It takes a little less than half an hour of driving through the 12,000 acres of the Big Bend wheat belt off Interstate 90 to discover the quaint, quiet town of Harrington, Washington. With a population of 424 and an area of not even half a square mile, this modest farm town may cause one to question whether it's 2015 or 1915.
Yet Harrington is not just tractors and grain elevators. The main drag is full of family-owned businesses, along with City Hall, which doubles as a library, and a tattered house that flies not one, but two, Confederate flags.
Above the paneled, double-hung windows are the words "1904 Bank Block." The Bank Block Building, the largest structure on the town's main street, has been a key part of Harrington for 111 years. The red brick building originally housed a barber shop, saloon and visitor lodging.
The block has seen many changes since 1904, but one thing that has remained constant is the Harrington Opera House, which sat dormant for 40 years until a group of volunteers joined forces to bring it back to life.
Gordon and Billie Herron, members of the all-volunteer Opera House Society, have dedicated 23 years to refurbishing the opera house, which has never actually put on a full opera. Both agree that they have a love for old buildings and could not see this central part of Harrington be lost when the original owner thought about closing it down for good.
"We were all for it. So in January of 1992, we called a bunch of people together to see if it was a viable endeavor. And it was," says Billie.
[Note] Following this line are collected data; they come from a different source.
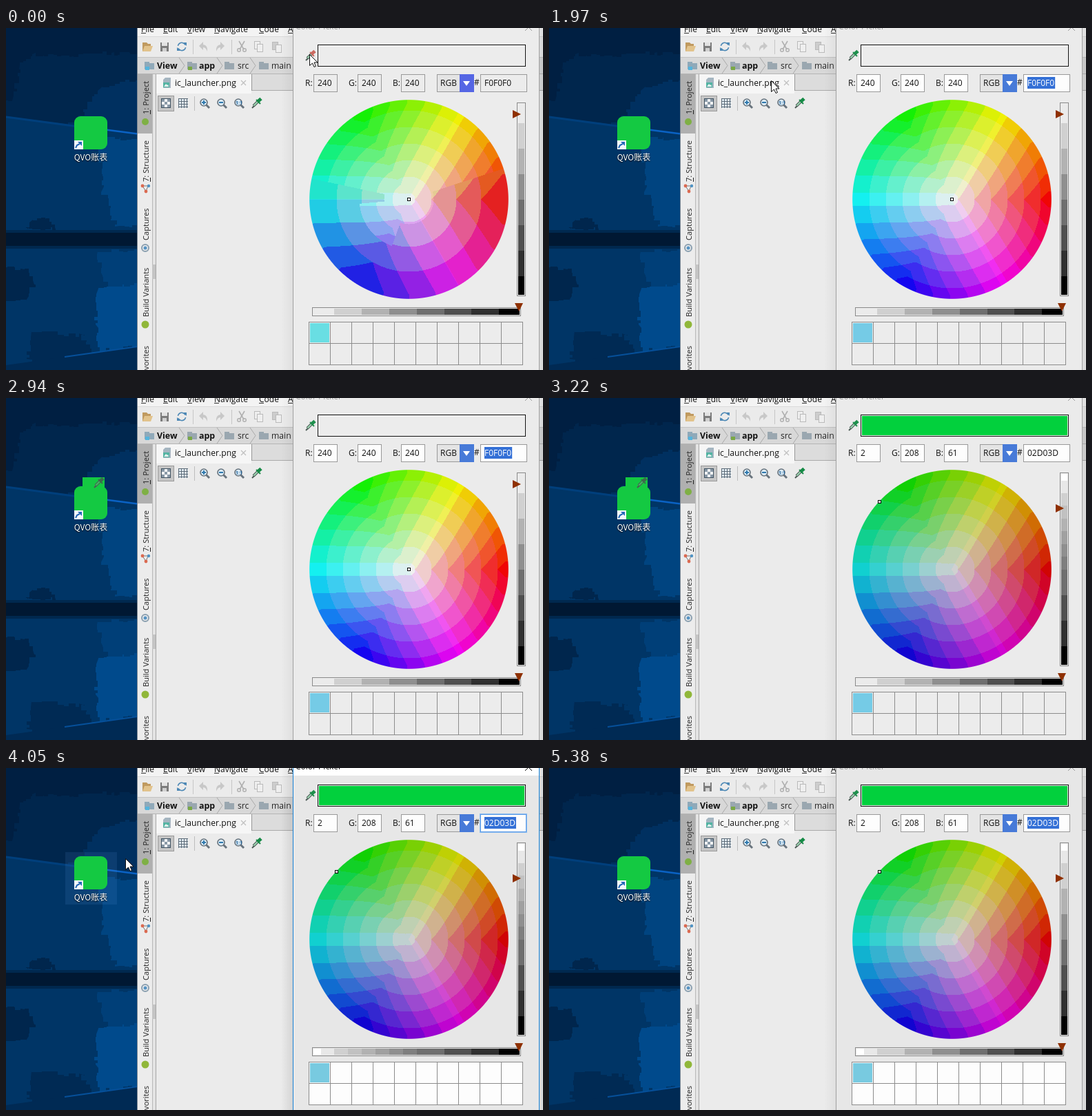
An HTML page with a canvas for the animation above (5480 ms loop, 779 by 496 pixels).

```html
<!DOCTYPE html>
<html lang="en">
<head>
<meta charset="utf-8">
<title>Color picker</title>
<style>
  html, body { margin: 0; width: 100%; height: 100%; overflow: hidden; background: #ebebeb; }
  canvas { display: block; width: 779px; height: 496px; }
</style>
</head>
<body>
<canvas id="stage" width="779" height="496"></canvas>
<script>
const canvas = document.getElementById('stage');
const c = canvas.getContext('2d');
const LOOP = 5480;
const UI = '"Open Sans", "Noto Sans", sans-serif';
const CJK = '"Noto Sans CJK SC", "Noto Sans CJK", sans-serif';

// Each step changes part of the scene state from its time on.
const idle = { active: false, ring: false };
const steps = [
  [0, { ...idle, wheel: 'coarse', bg: '#ececec', paper: '#ececec', cell: '#ececec', swatch: '#69dee3', hot: true,
        sel: false, rgb: [240, 240, 240], hex: 'F0F0F0', fill: '#ececec', mark: [584, 248], knob: 125,
        vbar: 0, hbar: 0, arrow: [440, 38], pick: null, hover: false }],
  [1400, { active: true, ring: true, sel: true, wheel: 'light', bg: '#e6e6e6', paper: '#fdfdfd', cell: '#fafafa',
           fill: '#fafafa', swatch: '#75cbe6', hot: false, vbar: 1, hbar: 1 }],
  [1550, { ...idle, bg: '#ebebeb', cell: '#ececec', fill: '#ececec', vbar: 0, hbar: 0 }],
  [1700, { arrow: null, pick: [443, 41] }],
  [1850, { arrow: [390, 58], pick: null }],
  [1970, { arrow: [322, 76] }],
  [2120, { arrow: null, pick: [330, 72] }],
  [2240, { arrow: [143, 124], pick: null }],
  [2390, { arrow: null, pick: [138, 127] }],
  [2520, { pick: [133, 129] }],
  [2670, { pick: [129, 130] }],
  [2790, { pick: [127, 131] }],
  [3220, { wheel: 'dark', rgb: [2, 208, 61], hex: '02D03D', fill: '#02d03d', mark: [479, 150], knob: 160,
           sel: false, vbar: 2 }],
  [3370, { active: true, ring: true, sel: true, bg: '#e7e7e7', cell: '#fdfdfd', swatch: '#78cae0', hbar: 2,
           arrow: [124, 130], pick: null }],
  [3500, { hover: true }],
  [3900, { arrow: [145, 130] }],
  [4050, { arrow: [173, 131] }],
  [4170, { arrow: [302, 148], hover: false }],
  [4290, { arrow: [459, 220], vbar: 1 }],
  [4430, { arrow: [556, 310] }],
  [4550, { arrow: [648, 394] }],
  [4680, { arrow: [711, 461] }],
  [4830, { arrow: [719, 482] }],
  [4960, { arrow: null }],
  [5380, { ...idle, hbar: 1 }]
];
const states = [];
steps.forEach(([at, change], i) => states.push({ ...states[i - 1], ...change, at }));

function box(x, y, w, h, color) { c.fillStyle = color; c.fillRect(x, y, w, h); }
function frame(x, y, w, h, color) { c.strokeStyle = color; c.lineWidth = 1; c.strokeRect(x + .5, y + .5, w - 1, h - 1); }
function poly(color, ...p) {
  c.beginPath();
  for (let i = 0; i < p.length; i += 2) c.lineTo(p[i], p[i + 1]);
  c.closePath();
  c.fillStyle = color;
  c.fill();
}
function line(color, width, ...p) {
  c.beginPath();
  for (let i = 0; i < p.length; i += 2) c[i ? 'lineTo' : 'moveTo'](p[i], p[i + 1]);
  c.strokeStyle = color;
  c.lineWidth = width;
  c.stroke();
}
function disc(x, y, r, color, hollow) {
  c.beginPath();
  c.arc(x, y, r, 0, 7);
  c.fillStyle = c.strokeStyle = color;
  c.lineWidth = hollow || 1;
  hollow ? c.stroke() : c.fill();
}
function text(s, x, y, color = '#111', size = 12, weight = 400, family = UI) {
  c.font = `${weight} ${size}px ${family}`;
  c.fillStyle = color;
  c.fillText(s, x, y);
}

// Blocky outline: walks between the points in small ragged stairs.
function ragged(color, seed, ...p) {
  const rnd = () => { const v = Math.sin(seed++ * 78.233) * 43758.5453; return v - Math.floor(v) - .5; };
  c.beginPath();
  for (let i = 0; i < p.length; i += 2) {
    const j = (i + 2) % p.length, n = Math.ceil(Math.hypot(p[j] - p[i], p[j + 1] - p[i + 1]) / 7);
    let y = p[i + 1];
    for (let k = 0; k < n; k++) {
      const x = Math.round(p[i] + (p[j] - p[i]) * k / n + rnd() * 8);
      c.lineTo(x, y);
      y = Math.round(p[i + 1] + (p[j + 1] - p[i + 1]) * k / n + rnd() * 6);
      c.lineTo(x, y);
    }
  }
  c.fillStyle = color;
  c.fill();
}

function wallpaper() {
  c.save();
  c.beginPath();
  c.rect(0, 0, 191, 496);
  c.clip();
  box(0, 0, 191, 496, '#003566');
  box(0, 0, 191, 155, '#00264d');
  ragged('#001f42', 9, -9, -9, 200, -9, 200, 40, 150, 36, 90, 42, 40, 38, 20, 60, 12, 105, -9, 110);
  ragged('#003060', 14, 140, 85, 200, 70, 200, 160, 90, 145);
  poly('#003566', 0, 128, 191, 153, 191, 300, 0, 300);
  ragged('#004480', 21, 135, 158, 200, 164, 200, 288, 160, 288, 140, 230);
  ragged('#00264d', 33, 38, 278, 60, 276, 75, 292, 28, 292);
  line('#003f7c', 3, 0, 129, 120, 145);
  line('#0a62c4', 2.5, 110, 143, 191, 153.5);
  box(0, 293, 191, 27, '#00284f');
  box(0, 297, 191, 19, '#001833');
  ragged('#003f78', 45, 135, 324, 200, 324, 200, 400, 160, 390, 138, 360);
  ragged('#004a8c', 69, 135, 378, 200, 370, 200, 462, 140, 468, 130, 430);
  ragged('#00264d', 57, -9, 348, 28, 350, 45, 372, 30, 395, -9, 402);
  ragged('#002a54', 81, 40, 440, 110, 446, 125, 478, 70, 500, 30, 480);
  poly('#002a54', 0, 489, 191, 462, 191, 496, 0, 496);
  line('#06509a', 2, 85, 477, 191, 462);
  c.restore();
}

function desktopIcon(s) {
  if (s.hover) box(86, 122, 75, 76, 'rgba(120,180,255,.1)');
  c.beginPath();
  c.roundRect(99, 128, 48, 48, 9);
  c.fillStyle = '#14c942';
  c.fill();
  box(99, 163, 13, 13, '#f4f8fc');
  line('#2468b8', 2, 101, 174, 103, 170, 107, 168);
  poly('#2468b8', 104, 165, 110, 165, 110, 171);
  c.textAlign = 'center';
  c.shadowColor = '#000';
  c.shadowBlur = 2;
  c.shadowOffsetY = 1;
  text('QVO账表', 123, 192, '#fff', 12, 400, CJK);
  c.shadowColor = 'transparent';
  c.shadowBlur = c.shadowOffsetY = 0;
  c.textAlign = 'left';
}

function folder(x, y, color, dot) {
  box(x, y + 1, 7, 3, color);
  box(x, y + 3, 14, 9, color);
  if (dot) box(x + 1, y + 8, 6, 5, dot);
}
function dropper(x, y, tip, bulb) {
  line('#4b5a55', 4, x + 3, y + 12, x + 10, y + 5);
  line(tip, 2, x + 3, y + 12, x + 9, y + 6);
  line('#4b5a55', 2, x + 1, y + 15, x + 4, y + 12);
  line(bulb, 5, x + 9.5, y + 5.5, x + 14, y + 1.5);
  line(bulb, 2, x + 7, y + 3, x + 13, y + 9);
}
function lens(x, y, sign) {
  line('#69747e', 3, x + 9, y + 9, x + 14, y + 14);
  disc(x + 6, y + 6, 5, '#dcebf5');
  disc(x + 6, y + 6, 5, '#66727c', 1.6);
  if (sign === '1:1') return text(sign, x + 2, y + 9, '#21639b', 7, 700);
  box(x + 3, y + 5, 6, 2, '#2f79ae');
  if (sign === '+') box(x + 5, y + 3, 2, 6, '#2f79ae');
}
function undo(x, d) {
  c.beginPath();
  c.moveTo(x - 6 * d, 26);
  c.lineTo(x, 20);
  c.lineTo(x, 24);
  c.quadraticCurveTo(x + 7 * d, 25, x + 6 * d, 34);
  c.quadraticCurveTo(x + 4 * d, 28, x, 28);
  c.lineTo(x, 32);
  c.fillStyle = '#c8c8c8';
  c.fill();
}
function sideLabel(s, bottom, under) {
  c.save();
  c.translate(207, bottom);
  c.rotate(-Math.PI / 2);
  text(s, 0, 0, '#222', 11.1);
  if (under) box(0, 2, 6, 1, '#222');
  c.restore();
}

function ide() {
  box(191, 0, 588, 496, '#ebebeb');
  box(191, 0, 588, 12, '#f3f3f3');
  box(191, 12, 588, 1, '#dadada');
  [['File', 196], ['Edit', 228], ['View', 263], ['Navigate', 302], ['Code', 367], ['Analyze', 409]]
    .forEach(([s, x]) => { text(s, x, 6); box(x, 7, 7, 1, '#333'); });

  poly('#c09a60', 198, 21, 204, 21, 206, 23, 210, 23, 210, 34, 198, 34);
  poly('#e2c38c', 201, 26, 213, 26, 210, 34, 198, 34);
  box(224, 21, 12, 13, '#7c7c7c');
  box(226, 21, 8, 5, '#e2e2e2');
  box(227, 29, 6, 5, '#d0d0d0');
  c.lineWidth = 1.6;
  c.strokeStyle = '#4d88b5';
  [.2, 3.34].forEach(a => { c.beginPath(); c.arc(255, 27, 5.7, a, a + 2.5); c.stroke(); });
  poly('#4d88b5', 257, 21, 262, 21, 262, 26);
  poly('#4d88b5', 248, 28, 248, 33, 253, 33);
  [271, 327].forEach(x => box(x, 17, 1, 21, '#c6c6c6'));
  undo(286, 1);
  undo(311, -1);
  line('#b0b0b0', 1.6, 338, 19, 345, 31);
  line('#b0b0b0', 1.6, 346, 19, 339, 31);
  disc(338, 32, 2.3, '#b0b0b0', 1.4);
  disc(346, 32, 2.3, '#b0b0b0', 1.4);
  [[360, 19], [364, 23], [386, 20], [391, 24]].forEach(([x, y], i) => {
    box(x, y, 9, 12, i === 2 ? '#cdcdcd' : '#efefef');
    frame(x, y, 9, 12, '#bababa');
  });

  box(191, 42, 588, 1, '#c3c3c3');
  box(191, 43, 588, 23, '#d8d8d8');
  box(191, 66, 588, 1, '#b5b5b5');
  folder(201, 48, '#8fa9b9', '#56b4dc');
  folder(263, 48, '#9aa7b0', '#7aa845');
  folder(317, 48, '#9aa7b0');
  folder(367, 48, '#9aa7b0');
  text('View', 219, 59, '#111', 12.4, 700);
  text('app', 280, 59, '#111', 12.4, 700);
  text('src', 336, 59, '#222', 12.2);
  text('main', 385, 59, '#222', 12.2);
  [251, 306, 354].forEach(x => line('#aaa', 1, x, 43, x + 8, 54.5, x, 66));

  box(191, 67, 22, 429, '#ececec');
  box(191, 67, 22, 86, '#b0b0b0');
  box(190, 0, 1, 496, '#7d8894');
  box(212, 67, 1, 429, '#b8b8b8');
  box(213, 67, 4, 429, '#e4e4e4');
  box(212, 343, 5, 21, '#c4c4c4');
  box(217, 67, 1, 429, '#a5a5a5');
  sideLabel('1: Project', 125, true);
  sideLabel('7: Structure', 223, true);
  sideLabel('Captures', 308);
  sideLabel('Build Variants', 419);
  sideLabel('2: Favorites', 520);
  disc(202, 136, 5, '#7fb045');
  line('#777', 1, 198, 229, 206, 229, 203, 237, 198, 229);
  disc(198, 229, 2.4, '#db6a51');
  disc(207, 229, 2.2, '#4f93c4');
  disc(203, 237, 2.4, '#db6a51');
  disc(202, 319, 5, '#8ba0b0', 2);
  disc(202, 319, 2.5, '#5794c4');
  disc(202, 430, 5.5, '#90b73a');

  box(218, 67, 561, 24, '#dcdcdc');
  box(218, 90, 561, 1, '#aaa');
  box(218, 67, 138, 28, '#f6f6f6');
  box(356, 67, 1, 24, '#999');
  poly('#a5b6c1', 231, 72, 239, 72, 239, 87, 228, 87, 228, 75);
  box(228, 79, 9, 7, '#53b3a2');
  poly('#e6f2f0', 229, 85, 232, 81, 234, 83, 235, 82, 236, 85);
  text('ic_launcher.png', 245, 84, '#111', 12.15);
  line('#c0c0c0', 1.2, 341, 76, 348, 83);
  line('#c0c0c0', 1.2, 348, 76, 341, 83);

  box(220, 98, 24, 23, '#c6c6c6');
  frame(220, 98, 24, 23, '#999');
  box(225, 102, 14, 14, '#f6f6f6');
  for (let i = 0; i < 9; i += 2) box(226 + i % 3 * 4, 103 + Math.floor(i / 3) * 4, 4, 4, '#8a9aa8');
  frame(225, 102, 14, 14, '#3f5261');
  box(250, 102, 14, 14, '#e4eef5');
  for (let i = 0; i < 4; i++) {
    box(250 + i * 4, 102, 1, 14, '#5b6a77');
    box(250, 102 + i * 4, 14, 1, '#5b6a77');
  }
  box(273, 99, 1, 21, '#bcbcbc');
  lens(281, 102, '+');
  lens(306, 102, '-');
  lens(331, 102, '1:1');
  dropper(356, 101, '#9fd8b4', '#168a46');
}

// Channel loss (0..1) snapped to the middle of its band; sizes in wheel pixels.
function snap(loss, band, shift) {
  if (loss < .004) return 0;
  const k = Math.floor((loss * 144 + shift) / band);
  return Math.max(0, ((k + .5) * band - shift) / 144);
}
// Posterised hue/saturation disc; red is banded apart from green and blue.
function makeWheel(value, coarse) {
  const size = 289, mid = size / 2, off = document.createElement('canvas');
  off.width = off.height = size;
  const o = off.getContext('2d'), img = o.createImageData(size, size);
  for (let y = 0, i = 0; y < size; y++) for (let x = 0; x < size; x++) {
    const dx = x + .5 - mid, dy = mid - y - .5, r = Math.hypot(dx, dy);
    const hue = (Math.atan2(dy, dx) * 180 / Math.PI + 360) % 360, sat = Math.min(r / 144, .97);
    const inner = hue > 185 && hue < 250 ? .5 : .25;
    const rough = coarse && sat > inner && (hue < 18 || hue > 168);
    for (const n of [5, 3, 1]) {
      const k = (n + hue / 60) % 6;
      const loss = sat * Math.max(0, Math.min(k, 4 - k, 1));
      const cut = rough ? snap(loss, 36, 3) : snap(loss, 24, n === 5 ? 0 : 15);
      img.data[i++] = (rough ? value - 12 : value) * (1 - cut);
    }
    img.data[i++] = 255 * Math.max(0, Math.min(1, 144.8 - r));
  }
  o.putImageData(img, 0, 0);
  return off;
}
const wheels = { coarse: makeWheel(240, true), light: makeWheel(240), dark: makeWheel(208) };

// Grey ramp in bands; mode 1 adds a white end, mode 2 also splits the light bands.
function ramp(x, y, w, h, mode) {
  const tones = [235, 208, 178, 143, 111, 80, 48, 0], tall = h > w, len = tall ? h : w;
  const band = (from, g) => {
    const p = Math.round(from * len), color = `rgb(${g},${g},${g})`;
    tall ? box(x, y + p, w, h - p, color) : box(x + p, y, w - p, h, color);
  };
  tones.forEach((g, i) => {
    band(i ? .1 + .1335 * (i - 1) : 0, g);
    if (!i && mode) { band(0, 255); band(.037, 232); }
    if (mode === 2 && i && i < 4) band(.1 + .1335 * (i - .5), (g + tones[i + 1]) >> 1);
  });
  frame(x - 2, y - 2, w + 4, h + 4, '#8a8a8a');
}
function field(x, w, s, paper) {
  box(x, 67, w, 26, paper);
  frame(x, 67, w, 26, '#999');
  text(s, x + 6, 84);
}

function dialog(s) {
  const edge = s.active ? '#1883d7' : '#a0a0a0', ink = s.active ? '#111' : '#999';
  const g = c.createLinearGradient(399, 0, 417, 0);
  g.addColorStop(0, 'rgba(0,0,0,0)');
  g.addColorStop(1, s.active ? 'rgba(0,0,0,.1)' : 'rgba(0,0,0,.05)');
  box(399, 0, 18, 496, g);
  box(774, 0, 5, 496, 'rgba(0,0,0,.08)');
  box(416, 0, 358, 496, edge);
  box(417, 0, 356, 496, s.bg);
  if (s.active) box(417, 0, 356, 11, '#fff');
  text('Color Picker', 420, 2, ink);
  line(ink, 1, 753, -6, 763, 4);
  line(ink, 1, 763, -6, 753, 4);

  dropper(434, 32, '#9fd8b4', s.hot ? '#cc6a60' : '#1f8f4d');
  box(452, 24, 302, 32, '#f0f0f0');
  frame(452, 24, 302, 32, '#111');
  box(454, 26, 298, 28, s.fill);

  [['R:', 434, 446], ['G:', 497, 510], ['B:', 561, 573]].forEach(([name, x, fx], i) => {
    text(name, x, 84);
    field(fx, 35, s.rgb[i], s.paper);
  });
  box(625, 67, 54, 26, '#e4e4e4');
  frame(625, 67, 54, 26, '#999');
  box(658, 67, 21, 26, s.hot ? '#5566e4' : '#477ad8');
  poly('#fff', 663, 77, 673, 77, 668, 84);
  text('RGB', 630, 84);
  text('#', 679, 83);
  field(688, 68, s.hex, s.paper);
  if (s.sel) {
    const w = c.measureText(s.hex).width;
    box(694, 71, w + 1, 17, '#3470d6');
    text(s.hex, 694, 84, '#fff');
  }
  if (s.ring) {
    frame(687, 66, 69, 28, '#8bbcf0');
    frame(688, 67, 67, 26, '#5c9be6');
  }

  c.drawImage(wheels[s.wheel], 440, 104);
  const [mx, my] = s.mark;
  box(mx - 2, my - 2, 5, 5, '#000');
  box(mx - 1, my - 1, 3, 3, '#fff');

  ramp(743, 110, 9, 277, s.vbar);
  ramp(446, 407, 299, 9, s.hbar);
  poly('#8f3000', 735, s.knob - 6, 747, s.knob, 735, s.knob + 6);
  poly('#8f3000', 738, 399, 750, 399, 744, 411);

  box(439, 426, 311, 63, s.cell);
  box(441, 428, 28, 28, s.swatch);
  for (let i = 0; i <= 10; i++) box(439 + i * 31, 426, 1, 63, '#8c8c8c');
  for (let i = 0; i < 3; i++) box(439, 426 + i * 31, 311, 1, '#8c8c8c');
}

function pointer(x, y) {
  c.save();
  c.translate(x + .5, y + .5);
  poly('#fff', 0, 0, 0, 16, 4, 12.5, 6.5, 18, 9, 17, 6.5, 11.5, 11.5, 11.5);
  c.strokeStyle = '#111';
  c.lineWidth = 1;
  c.stroke();
  c.restore();
}
// Enlarged pixels around the hot spot, with a dropper in the upper right.
function picker(x, y) {
  c.imageSmoothingEnabled = false;
  c.drawImage(canvas, x - 2, y - 2, 4, 4, x - 16, y - 16, 32, 32);
  c.imageSmoothingEnabled = true;
  dropper(x, y - 16, '#3fbf60', '#3d6b4c');
}

function play() {
  const t = performance.now() % LOOP;
  const s = states.filter(k => k.at <= t).pop();
  wallpaper();
  desktopIcon(s);
  ide();
  dialog(s);
  if (s.arrow) pointer(...s.arrow);
  if (s.pick) picker(...s.pick);
  requestAnimationFrame(play);
}
play();
</script>
</body>
</html>
```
The group purchased the building for only a buck and a promise — that the historic opera house would become a nonprofit, and that the original owner could reside in a private apartment on the main floor.
The Herrons reflect about the building with much adoration as they detail the years of fixing floorboards, updating the electrical interior and their most recent endeavor — installing an elevator that allows the house's older attendees to be lifted to the second-floor auditorium.
Though it's been a lot of hard work, Gordon approaches it with good humor and high spirits.
"Carrying a grand piano up wooden stairs is kind of a dangerous job," he says, laughing. Fortunately, they now have an elevator do to the work for them.
Since 1987, Harrington librarian Marge Womach has spent her free time digging through old city documents, census reports and obituaries, learning more about the rural cemeteries in town and in other surrounding areas. Digging deep into the history of the Hillcrest Cemetery, she has compiled several 100-page information booklets of thumbnail stories and pioneer tales of those buried there.
Some of the 1,681 graves date back to 1898; many remain unmarked. Some were once denoted with wood that eroded over time, while others, with no headstones, date back to hard economic times when families had to move out of the community. For Womach, it's important to preserve these burial sites, lest these long-departed folks — as can happen in a place like Harrington — be lost to history.
"Each of the burials," she says, "becomes important to me as I attempt to document the life, short or long, and leave an imprint for following generations to read." ♦
EDITOR'S NOTE: This story has been changed since publication to correct a misspelled name.
Population: 424 in the 2010 census
On the map: 49 miles west of Spokane
Annual event: The Fall Festival takes place on the fourth weekend in September, celebrating the end of the harvest and beginning of the fall
Notable names: George Frederick McKay, an American composer who founded the composition program at the University of Washington. Darol Froman, scientific director of the Operation Sandstone nuclear tests at Enewetak Atoll in the Pacific.